We left Scawfell Island bound for the Percy islands, which we had missed on the way up, stopping at MacKay Marina on the way to wait out yet more bad weather. Along the way, we were again treated to fantastic displays by the humpback whales. One of the bays in the Percy islands has a shack the walls of which are adorned by mementos from many of the boaties that have stopped there over the years. Looking them over was fascinating. Unfortunately, the beach is adorned by savage sand flies, so we beat a hasty retreat and continued south on our way back to Bundaberg.

Once south of MacKay there are not very many places to stop for the night, so we went again into Pancake Creek. The first time we were there we merely stopped overnight. This time, we met up with friends who wanted to hike up to the lighthouse. There we met a retired lighthouse keeper and author who spearheaded the restoration of the lighthouse and the grounds around it (Australian lighthouses are now all automated and have no keepers in residence). He was a fascinating man and we spent hours chewing the fat with him. As we mentioned earlier about Pancake Creek it is notorious for groundings. While we were there a yacht became grounded on a sandbar. In true maritime spirit, help from others soon had the situation under control. AKAMA was on stand by as a tug, being the most powerful boat in the anchorage, but Mother Nature took care of things by floating the yacht free at the next high tide.

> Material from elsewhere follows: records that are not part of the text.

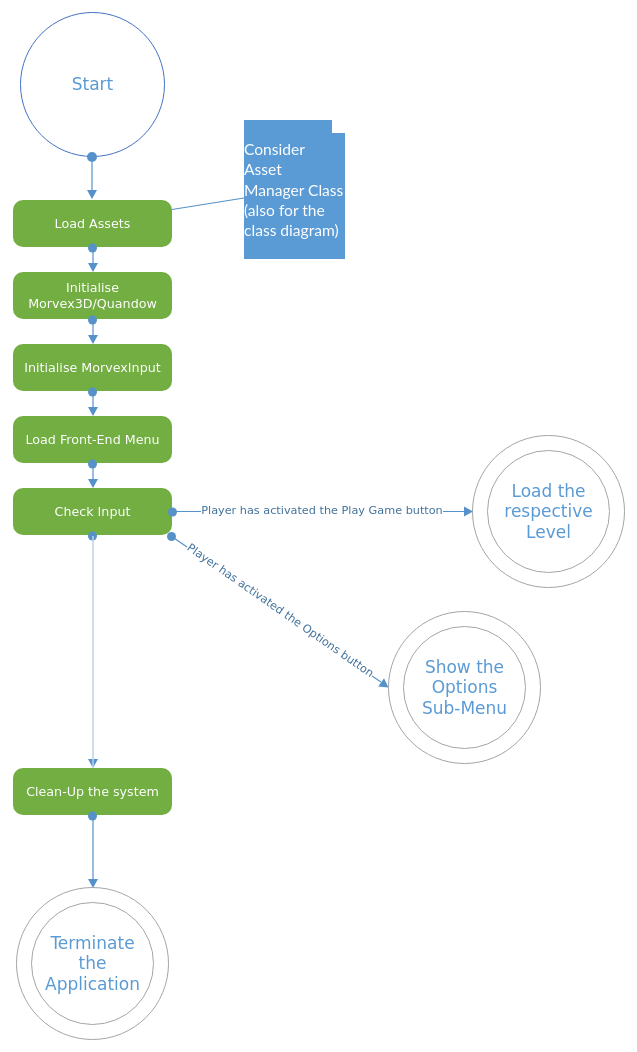
<!DOCTYPE html>
<html lang="en">
<head>
<meta charset="utf-8">
<title>Application start-up flowchart</title>
<style>
:root {
  --step: #72ae42;
  --blue: #5b9bd5;
  --line: #5692c9;
  --start-ring: #4472c4;
  --end-ring: #a5a5a5;
  --label: #41719c;
}
* { box-sizing: border-box; margin: 0; padding: 0; }
html, body { width: 637px; height: 1052px; overflow: hidden; background: #fff; }
.flowchart {
  position: relative;
  width: 637px;
  height: 1052px;
  font-family: "DejaVu Sans", sans-serif;
}
.main-flow {
  position: relative;
  display: flex;
  flex-direction: column;
  align-items: center;
  width: 185px;
  padding-top: 12px;
}
.start, .terminal, .terminal-core {
  display: flex;
  align-items: center;
  justify-content: center;
  border-radius: 50%;
  text-align: center;
}
.start, .terminal {
  color: var(--blue);
  font-size: 17px;
  line-height: 20.4px;
  white-space: nowrap;
}
.start { width: 145px; height: 145px; border: 1px solid var(--start-ring); }
.terminal { width: 153px; height: 153px; border: 1px solid var(--end-ring); }
.terminal-core { width: 123px; height: 123px; border: 1px solid var(--end-ring); }
.level { position: absolute; left: 472px; top: 435px; }
.options { position: absolute; left: 388px; top: 611px; }
.steps {
  display: flex;
  flex-direction: column;
  gap: 25px;
  margin-top: 43px;
}
.step {
  display: flex;
  align-items: center;
  justify-content: center;
  width: 159px;
  height: 47px;
  border-radius: 10px;
  background: var(--step);
  color: #fff;
  font-size: 12.7px;
  line-height: 16px;
  text-align: center;
  white-space: nowrap;
}
.clean-up { margin-top: 233px; }
.terminate { margin-top: 72px; }
.note {
  position: absolute;
  left: 244px;
  top: 120px;
  width: 101px;
  height: 139px;
  padding-top: 19px;
  background: var(--blue);
  clip-path: polygon(0 0, 88px 0, 88px 13px, 100% 13px, 100% 100%, 0 100%);
  color: #fff;
  font: 15.6px/20.3px Lato, sans-serif;
  white-space: nowrap;
}
.connectors { position: absolute; left: 0; top: 0; }
.edge-label {
  position: absolute;
  transform: translate(-50%, -50%);
  color: var(--label);
  font-size: 11.25px;
  line-height: 14px;
  white-space: nowrap;
}
.play-label { left: 322px; top: 511px; }
.options-label { left: 279.5px; top: 611px; transform: translate(-50%, -50%) rotate(34.9deg); }
</style>
</head>
<body>
<main class="flowchart">
  <section class="main-flow">
    <div class="start">Start</div>
    <div class="steps">
      <div class="step">Load Assets</div>
      <div class="step">Initialise<br>Morvex3D/Quandow</div>
      <div class="step">Initialise MorvexInput</div>
      <div class="step">Load Front-End Menu</div>
      <div class="step">Check Input</div>
    </div>
    <div class="step clean-up">Clean-Up the system</div>
    <div class="terminal terminate"><div class="terminal-core">Terminate<br>the<br>Application</div></div>
  </section>

  <div class="terminal level"><div class="terminal-core">Load the<br>respective<br>Level</div></div>
  <div class="terminal options"><div class="terminal-core">Show the<br>Options<br>Sub-Menu</div></div>

  <aside class="note">Consider<br>Asset<br>Manager Class<br>(also for the<br>class diagram)</aside>

  <svg class="connectors" width="637" height="1052" viewBox="0 0 637 1052" aria-hidden="true">
    <defs>
      <polygon id="arrowhead" points="0,0 -5,-9 5,-9" fill="#5692c9"/>
      <g id="short-link">
        <line x1="93" y1="248" x2="93" y2="264" stroke="#5692c9" stroke-width="1.2"/>
        <circle cx="92.5" cy="248" r="4.5" fill="#5692c9"/>
        <use href="#arrowhead" x="93" y="272"/>
      </g>
    </defs>
    <g fill="none" stroke="#5692c9" stroke-width="1.2">
      <path d="M92 157V191"/>
      <path d="M172 209.500L244 198"/>
      <path d="M93 816V880"/>
      <path d="M172 511.500H201M443 511.500H464"/>
      <path d="M171 536L187 547M372 676L381 682"/>
    </g>
    <use href="#arrowhead" x="92" y="199"/>
    <use href="#short-link"/>
    <use href="#short-link" y="72"/>
    <use href="#short-link" y="144"/>
    <use href="#short-link" y="216"/>
    <use href="#arrowhead" x="93" y="768"/>
    <use href="#arrowhead" x="93" y="888"/>
    <use href="#arrowhead" transform="translate(473 511.500) rotate(-90)"/>
    <use href="#arrowhead" transform="translate(388.500 687.500) rotate(-55)"/>
    <g fill="#5692c9">
      <circle cx="92" cy="157" r="5"/>
      <circle cx="172.500" cy="512" r="4.500"/>
      <circle cx="171.500" cy="536.500" r="4.500"/>
      <circle cx="92.500" cy="536" r="4.500"/>
      <circle cx="92.500" cy="816" r="4.500"/>
    </g>
    <line x1="93" y1="536" x2="93" y2="767" stroke="#bdd3e8" stroke-width="1.5"/>
  </svg>

  <p class="edge-label play-label">Player has activated the Play Game button</p>
  <p class="edge-label options-label">Player has activated the Options button</p>
</main>
</body>
</html>
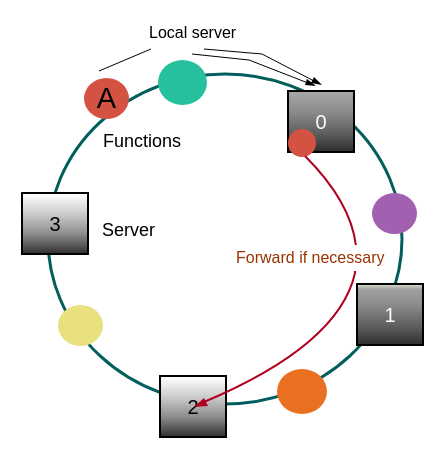
<!DOCTYPE html>
<html lang="en">
<head>
<meta charset="utf-8">
<title>Server ring</title>
<style>
:root {
  --paper: #ffffff;
  --ink: #000000;
  --ring: #005e5d;
  --forward: #b0001f;
  --forward-text: #993300;
  --red: #d35242;
  --green: #27c09f;
  --purple: #a261b0;
  --orange: #e97020;
  --yellow: #e9e180;
}
* { box-sizing: border-box; }
html, body { margin: 0; }
body { width: 445px; height: 459px; overflow: hidden; background: var(--paper); }
.diagram {
  position: relative;
  width: 445px;
  height: 459px;
  overflow: hidden;
  color: var(--ink);
  font-family: "Liberation Sans", Arial, sans-serif;
}
.layer { position: absolute; left: 0; top: 0; }
.layer path, .layer .ring { fill: none; }
.ring { stroke: var(--ring); stroke-width: 3; }
.pointer { stroke: var(--ink); stroke-width: 1; }
.forward { stroke: var(--forward); stroke-width: 2; }
.tip { fill: var(--ink); }
.forward-tip { fill: var(--forward); }

.server, .function {
  position: absolute;
  display: flex;
  align-items: center;
  justify-content: center;
}
.server {
  width: 68px;
  height: 63px;
  border: 2px solid var(--ink);
  font-size: 20px;
  line-height: 1;
}
.light { background: linear-gradient(#ffffff, #c9c9c9 35%, #8c8c8c 68%, #333333); }
.dark { background: linear-gradient(#a6a6a6, #8a8a8a 35%, #5e5e5e 70%, #303030); color: var(--paper); }
.dark.lit { background: linear-gradient(#d5d8cc, #a0a0a0 7%, #8a8a8a 35%, #5e5e5e 70%, #303030); }
.server-0 { left: 287px; top: 90px; }
.server-1 { left: 356px; top: 283px; }
.server-2 { left: 159px; top: 375px; }
.server-3 { left: 21px; top: 192px; }

.function { width: 45px; height: 41px; border-radius: 50%; }
.function-a { left: 84px; top: 78px; background: var(--red); font-size: 29px; line-height: 1; }
.function-green { left: 158px; top: 60px; width: 49px; height: 45px; background: var(--green); }
.function-purple { left: 372px; top: 193px; background: var(--purple); }
.function-orange { left: 277px; top: 369px; width: 50px; height: 45px; background: var(--orange); }
.function-yellow { left: 58px; top: 305px; background: var(--yellow); }
.function-hosted { left: 288px; top: 129px; width: 28px; height: 28px; background: var(--red); }

.label { position: absolute; margin: 0; font-size: 18px; line-height: 22px; white-space: nowrap; }
.label-local { left: 149px; top: 22px; font-size: 16px; }
.label-functions { left: 103px; top: 130px; }
.label-server { left: 102px; top: 219px; }
.label-forward {
  left: 232px;
  top: 245px;
  padding: 2px 4px;
  background: var(--paper);
  color: var(--forward-text);
  font-size: 16px;
}
</style>
</head>
<body>
<main class="diagram">
  <svg class="layer" width="445" height="459" viewBox="0 0 445 459" aria-hidden="true">
    <ellipse class="ring" cx="225" cy="239" rx="177" ry="165"/>
  </svg>

  <div class="function function-a">A</div>
  <div class="function function-green"></div>
  <div class="function function-purple"></div>
  <div class="function function-orange"></div>
  <div class="function function-yellow"></div>

  <div class="server dark server-0">0</div>
  <div class="server dark lit server-1">1</div>
  <div class="server light server-2">2</div>
  <div class="server light server-3">3</div>
  <div class="function function-hosted"></div>

  <svg class="layer" width="445" height="459" viewBox="0 0 445 459" aria-hidden="true">
    <path class="pointer" d="M151 49 99 71"/>
    <path class="pointer" d="M204 49 262 54 314 81"/>
    <path class="pointer" d="M192 54 249 60 308 83"/>
    <polygon class="tip" points="322,85 311,83 314,77"/>
    <polygon class="tip" points="316,86 305,85 307,79"/>
    <path class="forward" d="M305 156Q351 202 356 246L355 273Q339 345 204 402"/>
    <polygon class="forward-tip" points="194,407 204,398 208,406"/>
  </svg>

  <p class="label label-local">Local server</p>
  <p class="label label-functions">Functions</p>
  <p class="label label-server">Server</p>
  <p class="label label-forward">Forward if necessary</p>
</main>
</body>
</html>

The next day, Monday 2 October, we were back at Bundaberg Port Marina, where we collected our mail and some repair parts, and then fuelled up for our next Australian adventure